→ **TASK PROMPT**: For the entries below, the expected answer is the line with "222H816Q815 232 808", the line with "174H701V185Q696 192 689", and every line between them, exactly as written, and nothing more.

Saved data entries:
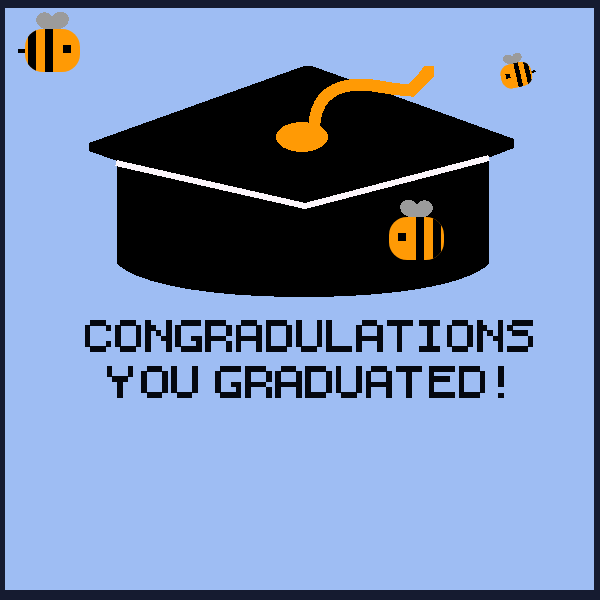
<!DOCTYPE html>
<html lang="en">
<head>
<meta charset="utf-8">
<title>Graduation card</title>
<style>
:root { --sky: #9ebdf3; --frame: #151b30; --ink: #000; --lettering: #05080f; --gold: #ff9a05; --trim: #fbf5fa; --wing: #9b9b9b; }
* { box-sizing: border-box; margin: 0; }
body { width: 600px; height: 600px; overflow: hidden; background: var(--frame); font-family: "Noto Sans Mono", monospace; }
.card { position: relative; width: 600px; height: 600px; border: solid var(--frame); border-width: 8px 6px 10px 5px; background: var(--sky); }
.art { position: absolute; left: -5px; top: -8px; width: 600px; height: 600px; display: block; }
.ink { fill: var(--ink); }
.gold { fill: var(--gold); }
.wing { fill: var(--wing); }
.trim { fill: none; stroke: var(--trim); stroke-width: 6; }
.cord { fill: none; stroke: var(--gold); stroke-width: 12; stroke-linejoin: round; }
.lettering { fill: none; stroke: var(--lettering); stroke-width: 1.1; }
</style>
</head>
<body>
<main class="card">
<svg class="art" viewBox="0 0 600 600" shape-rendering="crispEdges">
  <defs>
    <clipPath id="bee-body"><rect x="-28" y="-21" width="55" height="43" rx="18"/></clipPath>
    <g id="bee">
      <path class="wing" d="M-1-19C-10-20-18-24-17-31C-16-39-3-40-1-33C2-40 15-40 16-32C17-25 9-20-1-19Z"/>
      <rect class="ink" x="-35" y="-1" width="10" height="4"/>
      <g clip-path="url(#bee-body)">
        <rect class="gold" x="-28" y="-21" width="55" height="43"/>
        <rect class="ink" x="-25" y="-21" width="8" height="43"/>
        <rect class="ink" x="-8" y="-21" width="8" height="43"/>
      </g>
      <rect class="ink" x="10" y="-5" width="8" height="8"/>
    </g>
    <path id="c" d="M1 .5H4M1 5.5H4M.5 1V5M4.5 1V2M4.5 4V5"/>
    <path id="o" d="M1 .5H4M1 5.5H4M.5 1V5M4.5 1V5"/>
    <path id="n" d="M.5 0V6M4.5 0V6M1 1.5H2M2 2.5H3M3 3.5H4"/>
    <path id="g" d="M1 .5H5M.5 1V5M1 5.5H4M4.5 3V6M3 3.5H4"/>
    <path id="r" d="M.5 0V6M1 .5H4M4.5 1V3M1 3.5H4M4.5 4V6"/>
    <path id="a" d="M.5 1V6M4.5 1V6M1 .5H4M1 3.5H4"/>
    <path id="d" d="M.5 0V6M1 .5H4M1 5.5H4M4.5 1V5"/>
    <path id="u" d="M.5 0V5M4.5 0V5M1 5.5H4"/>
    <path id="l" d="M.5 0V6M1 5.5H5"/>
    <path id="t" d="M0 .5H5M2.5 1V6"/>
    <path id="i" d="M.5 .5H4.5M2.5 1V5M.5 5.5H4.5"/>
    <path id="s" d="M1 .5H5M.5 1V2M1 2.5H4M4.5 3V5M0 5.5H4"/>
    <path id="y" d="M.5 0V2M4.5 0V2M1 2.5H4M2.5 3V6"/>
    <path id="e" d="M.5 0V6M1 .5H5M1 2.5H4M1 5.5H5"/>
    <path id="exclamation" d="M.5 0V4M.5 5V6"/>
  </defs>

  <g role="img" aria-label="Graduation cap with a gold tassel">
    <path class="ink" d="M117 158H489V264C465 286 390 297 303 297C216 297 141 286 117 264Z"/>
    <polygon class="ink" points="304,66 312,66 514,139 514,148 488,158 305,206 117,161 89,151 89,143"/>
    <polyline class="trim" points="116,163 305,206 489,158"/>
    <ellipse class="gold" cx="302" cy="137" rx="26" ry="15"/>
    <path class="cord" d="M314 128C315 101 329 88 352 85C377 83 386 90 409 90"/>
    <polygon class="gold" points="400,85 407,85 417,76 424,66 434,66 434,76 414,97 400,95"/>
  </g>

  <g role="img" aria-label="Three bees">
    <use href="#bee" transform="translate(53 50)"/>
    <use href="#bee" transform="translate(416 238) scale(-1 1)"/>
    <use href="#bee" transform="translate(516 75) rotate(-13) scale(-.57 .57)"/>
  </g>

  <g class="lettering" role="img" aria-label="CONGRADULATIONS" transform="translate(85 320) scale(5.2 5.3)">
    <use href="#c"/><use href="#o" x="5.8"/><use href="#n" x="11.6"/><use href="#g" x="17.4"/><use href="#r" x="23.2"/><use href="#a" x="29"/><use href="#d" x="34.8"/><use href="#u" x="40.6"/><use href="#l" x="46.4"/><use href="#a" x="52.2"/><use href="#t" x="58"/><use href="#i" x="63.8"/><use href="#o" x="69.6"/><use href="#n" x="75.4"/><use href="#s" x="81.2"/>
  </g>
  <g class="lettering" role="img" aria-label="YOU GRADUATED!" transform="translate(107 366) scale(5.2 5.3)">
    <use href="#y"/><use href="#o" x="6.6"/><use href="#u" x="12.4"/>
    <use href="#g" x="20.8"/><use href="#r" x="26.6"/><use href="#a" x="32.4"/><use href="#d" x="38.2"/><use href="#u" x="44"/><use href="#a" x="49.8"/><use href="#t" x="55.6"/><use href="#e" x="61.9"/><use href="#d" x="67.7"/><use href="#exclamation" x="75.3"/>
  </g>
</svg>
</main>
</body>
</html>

...

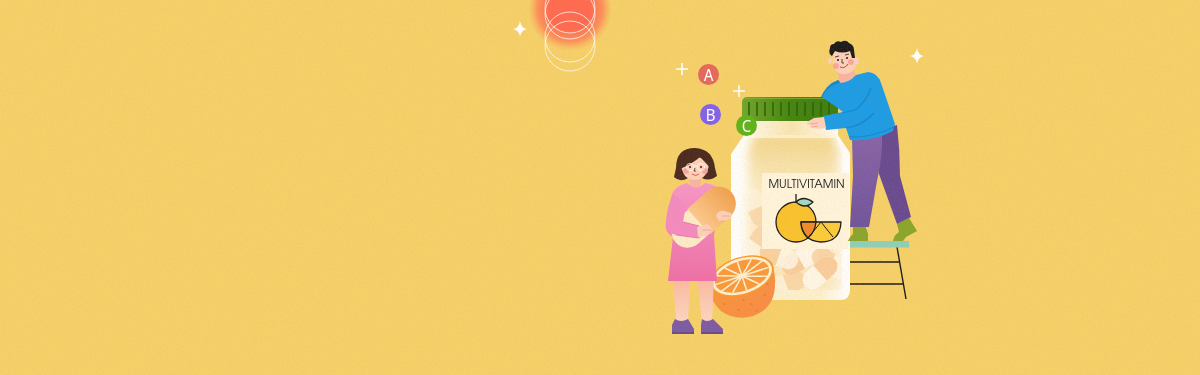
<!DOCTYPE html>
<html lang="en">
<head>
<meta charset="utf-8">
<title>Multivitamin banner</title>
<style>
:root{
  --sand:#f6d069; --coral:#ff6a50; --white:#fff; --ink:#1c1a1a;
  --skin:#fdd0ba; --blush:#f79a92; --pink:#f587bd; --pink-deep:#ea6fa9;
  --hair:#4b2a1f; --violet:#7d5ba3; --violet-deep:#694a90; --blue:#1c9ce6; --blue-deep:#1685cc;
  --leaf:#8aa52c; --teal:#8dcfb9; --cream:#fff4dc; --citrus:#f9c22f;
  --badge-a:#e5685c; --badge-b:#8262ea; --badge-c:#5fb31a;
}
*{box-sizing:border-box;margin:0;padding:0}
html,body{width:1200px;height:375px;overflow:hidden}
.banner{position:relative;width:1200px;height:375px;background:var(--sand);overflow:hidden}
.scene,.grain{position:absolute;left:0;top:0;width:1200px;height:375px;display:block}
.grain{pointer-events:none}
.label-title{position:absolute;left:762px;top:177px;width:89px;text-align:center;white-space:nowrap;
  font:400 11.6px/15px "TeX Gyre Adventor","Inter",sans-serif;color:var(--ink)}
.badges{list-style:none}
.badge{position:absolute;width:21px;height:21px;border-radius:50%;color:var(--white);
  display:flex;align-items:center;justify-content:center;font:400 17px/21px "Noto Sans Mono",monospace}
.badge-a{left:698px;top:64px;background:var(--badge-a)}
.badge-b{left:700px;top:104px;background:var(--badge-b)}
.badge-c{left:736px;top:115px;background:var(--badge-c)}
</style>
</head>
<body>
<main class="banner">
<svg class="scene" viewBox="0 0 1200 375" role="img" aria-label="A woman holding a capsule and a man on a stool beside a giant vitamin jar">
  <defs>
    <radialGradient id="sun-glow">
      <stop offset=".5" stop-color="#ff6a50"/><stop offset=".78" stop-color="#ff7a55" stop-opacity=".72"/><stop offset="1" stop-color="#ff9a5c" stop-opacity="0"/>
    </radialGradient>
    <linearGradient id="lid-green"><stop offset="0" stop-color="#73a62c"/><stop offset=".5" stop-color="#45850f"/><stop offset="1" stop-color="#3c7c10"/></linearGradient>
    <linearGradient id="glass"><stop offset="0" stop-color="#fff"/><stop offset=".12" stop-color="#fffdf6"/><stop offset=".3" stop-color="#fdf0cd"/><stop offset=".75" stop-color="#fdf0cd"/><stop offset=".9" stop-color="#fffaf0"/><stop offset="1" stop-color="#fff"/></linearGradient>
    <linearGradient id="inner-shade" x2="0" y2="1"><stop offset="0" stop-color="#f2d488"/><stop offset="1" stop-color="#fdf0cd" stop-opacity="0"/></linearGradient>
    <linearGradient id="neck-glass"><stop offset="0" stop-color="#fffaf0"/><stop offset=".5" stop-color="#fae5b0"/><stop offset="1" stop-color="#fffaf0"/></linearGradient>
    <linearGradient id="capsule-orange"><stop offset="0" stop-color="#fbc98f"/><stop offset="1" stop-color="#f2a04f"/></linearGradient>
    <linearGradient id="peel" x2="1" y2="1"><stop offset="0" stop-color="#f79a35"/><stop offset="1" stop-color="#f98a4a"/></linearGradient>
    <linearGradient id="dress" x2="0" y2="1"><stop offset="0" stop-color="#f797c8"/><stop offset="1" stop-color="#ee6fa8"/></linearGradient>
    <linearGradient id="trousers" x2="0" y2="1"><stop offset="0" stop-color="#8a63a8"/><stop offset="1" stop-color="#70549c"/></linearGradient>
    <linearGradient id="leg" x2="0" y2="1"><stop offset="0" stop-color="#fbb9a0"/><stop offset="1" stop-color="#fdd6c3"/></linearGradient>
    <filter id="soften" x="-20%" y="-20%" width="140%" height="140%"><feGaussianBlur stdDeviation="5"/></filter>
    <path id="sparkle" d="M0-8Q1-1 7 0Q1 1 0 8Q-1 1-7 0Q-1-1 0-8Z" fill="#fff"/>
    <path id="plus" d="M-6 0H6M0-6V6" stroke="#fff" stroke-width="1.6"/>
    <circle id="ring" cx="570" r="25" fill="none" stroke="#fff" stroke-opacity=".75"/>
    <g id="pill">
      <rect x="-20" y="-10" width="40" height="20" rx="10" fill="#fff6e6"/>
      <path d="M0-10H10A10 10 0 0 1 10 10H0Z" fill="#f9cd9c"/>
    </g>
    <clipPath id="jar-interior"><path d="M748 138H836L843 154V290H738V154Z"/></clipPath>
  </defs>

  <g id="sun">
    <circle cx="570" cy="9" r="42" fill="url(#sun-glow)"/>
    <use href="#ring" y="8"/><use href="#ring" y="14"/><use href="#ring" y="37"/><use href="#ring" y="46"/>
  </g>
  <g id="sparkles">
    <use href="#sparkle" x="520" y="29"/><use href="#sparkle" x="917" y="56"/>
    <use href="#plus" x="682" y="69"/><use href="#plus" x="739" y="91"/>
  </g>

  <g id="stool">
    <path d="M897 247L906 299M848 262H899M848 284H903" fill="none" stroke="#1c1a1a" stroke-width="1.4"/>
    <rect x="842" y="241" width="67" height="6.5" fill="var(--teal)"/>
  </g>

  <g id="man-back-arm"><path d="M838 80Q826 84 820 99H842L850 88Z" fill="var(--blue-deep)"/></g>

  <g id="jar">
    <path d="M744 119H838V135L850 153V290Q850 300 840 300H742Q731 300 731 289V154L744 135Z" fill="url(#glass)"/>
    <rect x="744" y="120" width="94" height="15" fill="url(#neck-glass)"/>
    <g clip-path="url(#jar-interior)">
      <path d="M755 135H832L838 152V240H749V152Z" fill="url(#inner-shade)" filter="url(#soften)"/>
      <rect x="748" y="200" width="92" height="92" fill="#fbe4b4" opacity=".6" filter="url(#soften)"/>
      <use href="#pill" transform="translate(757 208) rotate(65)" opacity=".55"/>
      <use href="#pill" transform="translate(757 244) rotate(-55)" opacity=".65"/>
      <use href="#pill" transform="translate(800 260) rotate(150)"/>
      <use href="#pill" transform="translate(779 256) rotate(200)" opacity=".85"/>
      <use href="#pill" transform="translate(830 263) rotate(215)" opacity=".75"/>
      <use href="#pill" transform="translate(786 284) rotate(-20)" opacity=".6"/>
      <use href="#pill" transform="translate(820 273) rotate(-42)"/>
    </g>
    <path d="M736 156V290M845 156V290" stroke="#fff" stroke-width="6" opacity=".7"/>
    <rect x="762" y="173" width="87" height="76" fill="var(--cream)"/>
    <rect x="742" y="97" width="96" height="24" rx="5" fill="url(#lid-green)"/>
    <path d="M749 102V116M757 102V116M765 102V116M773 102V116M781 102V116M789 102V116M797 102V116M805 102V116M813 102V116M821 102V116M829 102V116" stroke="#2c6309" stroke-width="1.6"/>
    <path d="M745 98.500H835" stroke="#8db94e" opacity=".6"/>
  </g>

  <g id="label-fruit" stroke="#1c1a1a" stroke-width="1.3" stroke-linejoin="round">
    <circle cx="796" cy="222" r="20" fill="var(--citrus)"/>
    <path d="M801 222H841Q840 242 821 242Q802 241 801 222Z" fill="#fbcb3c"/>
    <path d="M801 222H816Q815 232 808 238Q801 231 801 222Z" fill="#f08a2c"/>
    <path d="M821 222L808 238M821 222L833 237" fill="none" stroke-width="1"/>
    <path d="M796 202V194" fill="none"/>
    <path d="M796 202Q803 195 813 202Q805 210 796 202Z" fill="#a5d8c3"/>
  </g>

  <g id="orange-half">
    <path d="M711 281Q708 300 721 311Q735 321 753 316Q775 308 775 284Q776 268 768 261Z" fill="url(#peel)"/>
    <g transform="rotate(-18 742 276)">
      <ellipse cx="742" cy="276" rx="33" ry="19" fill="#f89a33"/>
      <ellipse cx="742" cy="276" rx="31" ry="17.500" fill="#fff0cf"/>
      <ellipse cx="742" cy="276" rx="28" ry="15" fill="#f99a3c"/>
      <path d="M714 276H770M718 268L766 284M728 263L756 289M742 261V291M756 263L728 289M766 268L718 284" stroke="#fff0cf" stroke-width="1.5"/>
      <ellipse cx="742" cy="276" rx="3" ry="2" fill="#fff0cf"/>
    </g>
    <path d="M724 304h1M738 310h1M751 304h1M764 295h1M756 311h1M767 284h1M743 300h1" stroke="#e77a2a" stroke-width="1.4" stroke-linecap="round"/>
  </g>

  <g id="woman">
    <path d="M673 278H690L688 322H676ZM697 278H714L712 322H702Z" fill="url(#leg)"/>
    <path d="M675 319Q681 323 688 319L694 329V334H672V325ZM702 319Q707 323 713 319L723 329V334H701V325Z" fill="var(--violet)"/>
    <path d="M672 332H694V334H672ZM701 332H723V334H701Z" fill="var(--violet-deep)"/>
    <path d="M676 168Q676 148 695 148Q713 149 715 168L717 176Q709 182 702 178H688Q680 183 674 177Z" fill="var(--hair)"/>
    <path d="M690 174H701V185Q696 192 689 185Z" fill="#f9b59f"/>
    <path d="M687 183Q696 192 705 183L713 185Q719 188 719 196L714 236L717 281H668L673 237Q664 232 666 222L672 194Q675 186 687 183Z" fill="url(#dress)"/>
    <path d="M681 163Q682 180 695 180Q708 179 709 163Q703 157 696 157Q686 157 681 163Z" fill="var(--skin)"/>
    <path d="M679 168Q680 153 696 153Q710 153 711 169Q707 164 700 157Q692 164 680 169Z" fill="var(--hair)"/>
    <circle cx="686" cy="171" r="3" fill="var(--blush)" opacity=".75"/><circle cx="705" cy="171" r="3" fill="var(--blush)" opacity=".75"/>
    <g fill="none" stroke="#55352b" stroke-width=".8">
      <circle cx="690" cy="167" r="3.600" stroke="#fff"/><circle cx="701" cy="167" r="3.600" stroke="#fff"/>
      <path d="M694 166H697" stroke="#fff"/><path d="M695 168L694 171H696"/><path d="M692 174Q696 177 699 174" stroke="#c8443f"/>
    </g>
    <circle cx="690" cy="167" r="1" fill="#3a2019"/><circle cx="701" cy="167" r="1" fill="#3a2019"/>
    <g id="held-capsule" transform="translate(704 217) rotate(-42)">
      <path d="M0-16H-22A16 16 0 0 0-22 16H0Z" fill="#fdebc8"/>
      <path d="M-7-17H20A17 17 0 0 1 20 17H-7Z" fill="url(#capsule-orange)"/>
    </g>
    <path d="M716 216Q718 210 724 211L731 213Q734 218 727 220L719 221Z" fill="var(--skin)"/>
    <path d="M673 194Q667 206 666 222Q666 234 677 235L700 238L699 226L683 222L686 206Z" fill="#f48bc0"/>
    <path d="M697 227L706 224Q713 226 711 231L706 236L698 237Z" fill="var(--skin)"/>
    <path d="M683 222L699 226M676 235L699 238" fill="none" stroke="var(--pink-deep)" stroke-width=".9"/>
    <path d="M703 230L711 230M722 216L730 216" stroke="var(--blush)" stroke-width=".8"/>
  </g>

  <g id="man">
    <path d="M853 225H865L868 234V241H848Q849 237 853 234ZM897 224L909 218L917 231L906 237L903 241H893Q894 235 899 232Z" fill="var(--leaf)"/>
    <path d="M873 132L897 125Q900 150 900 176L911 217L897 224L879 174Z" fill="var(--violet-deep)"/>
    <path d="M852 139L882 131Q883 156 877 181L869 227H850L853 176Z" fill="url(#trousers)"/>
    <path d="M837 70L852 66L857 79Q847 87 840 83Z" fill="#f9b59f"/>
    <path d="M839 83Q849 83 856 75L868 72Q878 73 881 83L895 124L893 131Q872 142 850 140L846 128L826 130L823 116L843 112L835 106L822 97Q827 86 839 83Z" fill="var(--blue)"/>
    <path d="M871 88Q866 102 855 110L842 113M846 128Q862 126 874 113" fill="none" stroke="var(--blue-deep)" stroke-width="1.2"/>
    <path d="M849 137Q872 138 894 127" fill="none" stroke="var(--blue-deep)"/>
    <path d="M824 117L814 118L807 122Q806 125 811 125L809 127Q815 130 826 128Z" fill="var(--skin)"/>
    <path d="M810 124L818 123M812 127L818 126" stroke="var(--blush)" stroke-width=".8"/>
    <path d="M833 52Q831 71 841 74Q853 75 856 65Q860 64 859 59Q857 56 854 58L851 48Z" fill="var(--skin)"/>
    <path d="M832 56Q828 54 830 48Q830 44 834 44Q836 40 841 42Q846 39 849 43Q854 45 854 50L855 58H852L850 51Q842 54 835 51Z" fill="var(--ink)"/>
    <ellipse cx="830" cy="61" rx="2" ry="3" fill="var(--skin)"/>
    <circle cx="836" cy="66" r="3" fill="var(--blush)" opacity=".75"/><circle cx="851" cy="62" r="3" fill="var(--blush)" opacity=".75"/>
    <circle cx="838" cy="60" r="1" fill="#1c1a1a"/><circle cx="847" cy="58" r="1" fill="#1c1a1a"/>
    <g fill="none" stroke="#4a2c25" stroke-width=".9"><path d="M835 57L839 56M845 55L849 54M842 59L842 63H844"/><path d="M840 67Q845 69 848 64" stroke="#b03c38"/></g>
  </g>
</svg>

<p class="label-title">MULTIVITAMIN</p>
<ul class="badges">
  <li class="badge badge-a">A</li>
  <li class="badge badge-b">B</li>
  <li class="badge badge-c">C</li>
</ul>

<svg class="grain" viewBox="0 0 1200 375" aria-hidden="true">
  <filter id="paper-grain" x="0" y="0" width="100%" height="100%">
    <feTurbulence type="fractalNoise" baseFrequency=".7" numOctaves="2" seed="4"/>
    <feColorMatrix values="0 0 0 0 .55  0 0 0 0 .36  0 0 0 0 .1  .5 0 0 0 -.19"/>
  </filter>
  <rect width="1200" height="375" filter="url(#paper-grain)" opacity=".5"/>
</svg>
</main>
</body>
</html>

→ **RESPONSE**:
    <path d="M801 222H816Q815 232 808 238Q801 231 801 222Z" fill="#f08a2c"/>
    <path d="M821 222L808 238M821 222L833 237" fill="none" stroke-width="1"/>
    <path d="M796 202V194" fill="none"/>
    <path d="M796 202Q803 195 813 202Q805 210 796 202Z" fill="#a5d8c3"/>
  </g>

  <g id="orange-half">
    <path d="M711 281Q708 300 721 311Q735 321 753 316Q775 308 775 284Q776 268 768 261Z" fill="url(#peel)"/>
    <g transform="rotate(-18 742 276)">
      <ellipse cx="742" cy="276" rx="33" ry="19" fill="#f89a33"/>
      <ellipse cx="742" cy="276" rx="31" ry="17.500" fill="#fff0cf"/>
      <ellipse cx="742" cy="276" rx="28" ry="15" fill="#f99a3c"/>
      <path d="M714 276H770M718 268L766 284M728 263L756 289M742 261V291M756 263L728 289M766 268L718 284" stroke="#fff0cf" stroke-width="1.5"/>
      <ellipse cx="742" cy="276" rx="3" ry="2" fill="#fff0cf"/>
    </g>
    <path d="M724 304h1M738 310h1M751 304h1M764 295h1M756 311h1M767 284h1M743 300h1" stroke="#e77a2a" stroke-width="1.4" stroke-linecap="round"/>
  </g>

  <g id="woman">
    <path d="M673 278H690L688 322H676ZM697 278H714L712 322H702Z" fill="url(#leg)"/>
    <path d="M675 319Q681 323 688 319L694 329V334H672V325ZM702 319Q707 323 713 319L723 329V334H701V325Z" fill="var(--violet)"/>
    <path d="M672 332H694V334H672ZM701 332H723V334H701Z" fill="var(--violet-deep)"/>
    <path d="M676 168Q676 148 695 148Q713 149 715 168L717 176Q709 182 702 178H688Q680 183 674 177Z" fill="var(--hair)"/>
    <path d="M690 174H701V185Q696 192 689 185Z" fill="#f9b59f"/>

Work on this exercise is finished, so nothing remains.